From its origins, the Iran nuclear deal, the Joint Comprehensive Plan of Action, or JCPOA, has suffered from contradictory assessments of its expected outcomes. Deal supporters assert that it blocks all of Iran’s paths to the bomb, while opponents contend that it paves those paths.
As Iran moves ever closer to the nuclear weapons threshold — using the illegally built nuclear infrastructure decriminalized and guaranteed by the JCPOA itself — the critics appear increasingly prescient.
Among the many competing claims about the JCPOA were those that placed it in the broader context of international arms control. Former European Union High Representative for Foreign Affairs and Security Policy Federica Mogherini often referred to the deal as “an essential component of the global non-proliferation architecture.”
This stood in stark contrast to Israeli Prime Minister Benjamin Netanyahu’s warnings that the JCPOA would spark a regional nuclear arms race. His argument was that Iran’s neighbors would insist on securing for themselves the same weapons-relevant nuclear capabilities that the deal gave Tehran. In Netanyahu’s controversial 2015 speech before Congress, he predicted, “This deal won’t be a farewell to arms. It would be a farewell to arms control.”
The recent publication of Saudi Arabia’s demands for assistance with uranium enrichment and other elements of the nuclear fuel cycle is the latest evidence that the Middle East nuclear arms race the Israeli prime minister predicted eight years ago has begun. If the United States fails to act now, future regional conflicts in a nuclear Middle East will threaten the safety and security of the entire world.

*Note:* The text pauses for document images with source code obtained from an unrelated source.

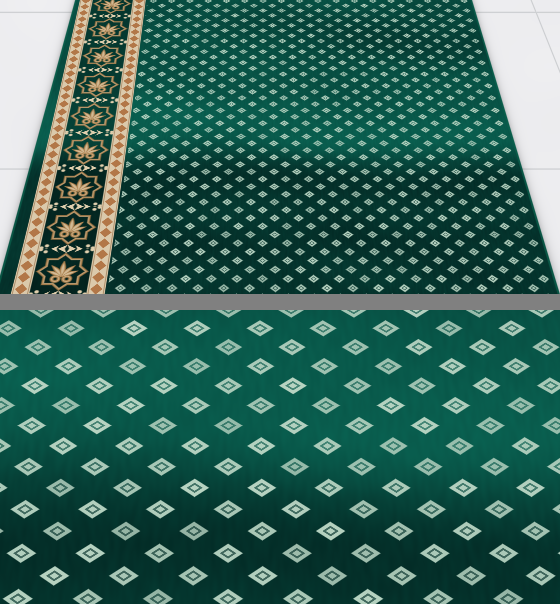
Top, the full canvas; bottom, a detail of the centre.
This pattern is drawn by a WebGL 1 fragment shader. Its source:

```glsl
precision highp float;
// A green woven carpet receding over pale floor tiles: staggered diamonds fill the
// field and a border of eight-pointed stars with fronds runs along its left side.
// Image rows map to carpet depth by 1 / width, so every repeat shrinks with distance.
uniform vec2 u_resolution;

float hash(vec2 p) {
  return fract(sin(dot(p, vec2(127.1, 311.7))) * 4375.85);
}

vec2 gradientAt(vec2 cell) {
  float a = 6.2832 * hash(cell);
  return vec2(cos(a), sin(a));
}

float gradientNoise(vec2 p) {
  vec2 i = floor(p), f = fract(p);
  vec2 s = f * f * (3.0 - 2.0 * f), e = vec2(1.0, 0.0);
  return mix(mix(dot(gradientAt(i), f), dot(gradientAt(i + e), f - e), s.x),
             mix(dot(gradientAt(i + e.yx), f - e.yx), dot(gradientAt(i + 1.0), f - 1.0), s.x), s.y);
}

float ink(float d, float soft) {
  return 1.0 - smoothstep(-soft, soft, d);
}

// Leaf growing from the origin, leaning from vertical by the given angle.
float leaf(vec2 p, float angle, float len, float wide) {
  float c = cos(angle), s = sin(angle);
  p = vec2(c * p.x - s * p.y, s * p.x + c * p.y);
  float t = clamp(p.y / len, 0.0, 1.0);
  return length(p - vec2(0.0, t * len)) - wide * sin(3.1416 * t);
}

vec3 floorTiles(vec2 p, float px) {
  vec3 col = vec3(0.93, 0.93, 0.94) + 0.012 * gradientNoise(p * 4.0);
  float joint = min(abs(p.y - 0.042), abs(p.y - 0.575));
  joint = min(joint, abs(p.x - 1.802 - 0.4 * p.y));
  return mix(col, vec3(0.76, 0.77, 0.78), 0.8 * ink(joint - 0.002, px));
}

// Staggered diamonds, each with a dark ring around its eye.
vec3 field(vec3 ground, float u, float w, float px) {
  vec2 g = vec2((u - 0.3585) / 0.046, (198.4 / w - 0.14) * 0.5);
  vec2 even = abs(fract(g + 0.5) - 0.5), odd = abs(fract(g) - 0.5);
  float dEven = even.x + even.y, dOdd = odd.x + odd.y;
  vec2 id = dEven < dOdd ? floor(g + 0.5) : floor(g) + 0.5;
  float d = min(dEven, dOdd), soft = 36.0 * px / w;
  float wear = 0.8 + 0.2 * hash(id);
  float thread = ink(d - 0.215, soft) * (1.0 - 0.65 * ink(abs(d - 0.095) - 0.025, soft * 0.6));
  return mix(ground, vec3(0.72, 0.83, 0.76), thread * wear);
}

// One star panel, its fronds, and the floral chain between panels.
vec3 starPanel(vec3 col, vec2 q, float soft) {
  vec3 cream = vec3(0.88, 0.81, 0.68), tan = vec3(0.66, 0.49, 0.29);
  vec2 a = abs(q);
  float star = min(max(a.x, a.y), (a.x + a.y) * 0.7071) - 0.27;
  col = mix(col, tan, ink(abs(star) - 0.021, soft));
  col = mix(col, cream, 0.5 * ink(abs(star + 0.01) - 0.008, soft));

  float plant = 1.0;
  for (int i = 0; i < 5; i++) {
    float k = float(i) - 2.0;
    float bend = k * (0.42 + 0.9 * (q.y + 0.12));
    plant = min(plant, leaf(q + vec2(0.0, 0.12), bend, 0.33 - 0.03 * abs(k), 0.036));
  }
  plant = min(plant, abs(length(vec2(a.x - 0.09, q.y + 0.16)) - 0.055) - 0.018);
  col = mix(col, tan, ink(plant - 0.012, soft));
  col = mix(col, cream, 0.75 * ink(plant + 0.012, soft));

  vec2 c = vec2(a.x, 0.5 - a.y);
  float chain = abs(c.x - 0.09 + c.y) + c.y * 0.6 - 0.055;
  chain = min(chain, abs(c.x - 0.21 + c.y) + c.y * 0.6 - 0.045);
  for (int i = 0; i < 3; i++) {
    float t = 2.094 * float(i);
    chain = min(chain, length(c - vec2(0.36, 0.02) - 0.055 * vec2(cos(t), sin(t))) - 0.034);
  }
  return mix(col, cream, ink(chain, soft));
}

vec3 border(vec3 ground, float u, float w, float px) {
  float m = 39.07 / w - 0.363;
  vec2 q = vec2((u - 0.111) / 0.115, fract(m) - 0.5);
  float soft = 12.0 * px / w;
  vec3 col = starPanel(ground * 0.72, q, soft);

  // Cream side bands filled with tan diamonds and edged with thin lines.
  float x = abs(u - 0.111) - 0.067;
  float line = px / w;
  col = mix(col, vec3(0.86, 0.79, 0.67), ink(abs(x) - 0.0165, line));
  float bead = abs(x) / 0.0115 + abs(fract(m * 4.0) - 0.5) * 2.1 - 0.95;
  col = mix(col, vec3(0.68, 0.43, 0.24), 0.9 * ink(bead, 80.0 * line));
  return mix(col, vec3(0.57, 0.42, 0.27), 0.7 * ink(abs(abs(x) - 0.0135) - 0.0008, line));
}

void main() {
  vec2 p = gl_FragCoord.xy / u_resolution;
  p = vec2(p.x * 1.9, 1.0 - p.y);
  float px = 0.75 / u_resolution.y;
  float w = 1.3465 + 0.57 * p.y;
  float u = (p.x - 0.255 + 0.272 * p.y) / w;

  // Pile shading: soft folds across the carpet, darker toward the viewer.
  float fold = p.y + 0.025 * sin(p.x * 3.0) + 0.05 * gradientNoise(p * vec2(1.5, 4.0));
  float tone = 0.72 - 0.55 * smoothstep(0.47, 0.6, fold) + 0.25 * exp(-90.0 * pow(fold - 0.43, 2.0));
  tone -= 0.35 * exp(-160.0 * pow(fold - 0.09, 2.0)) * smoothstep(0.6, 1.4, p.x);
  tone += 0.22 * gradientNoise(p * vec2(3.0, 9.0)) + 0.12 * gradientNoise(vec2(u * 260.0, 200.0 / w));
  vec3 ground = mix(vec3(0.012, 0.165, 0.145), vec3(0.035, 0.365, 0.305), clamp(tone, 0.0, 1.1));

  float line = px / w;
  float ub = u + 0.016 * (1.0 - p.y) * (1.0 - p.y);
  vec3 carpet = mix(ground, field(ground, u, w, px), smoothstep(0.197, 0.199, ub) * ink(u - 0.988, line));
  carpet = mix(carpet, border(ground, ub, w, px), ink(abs(ub - 0.111) - 0.0835, line));
  carpet = mix(carpet, vec3(0.04, 0.38, 0.30), 0.75 * ink(0.496 - abs(u - 0.5), line));

  float edge = abs(u - 0.5) - 0.5;
  vec3 ground2 = floorTiles(p, px) * (1.0 - 0.18 * exp(-max(edge, 0.0) * 140.0));
  gl_FragColor = vec4(mix(ground2, carpet, ink(edge, line)), 1.0);
}
```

Riyadh’s insistence on enrichment follows previous revelations of Saudi activity since the conclusion of the JCPOA that appears aimed toward matching Iran’s growing ability to produce and deliver nuclear weapons. In August 2020, the Wall Street Journal reported that, with the help of China, the Saudis have built a facility to process uranium ore. In December of the following year, the Journal revealed that the kingdom, again with Chinese assistance, is producing its own ballistic missiles.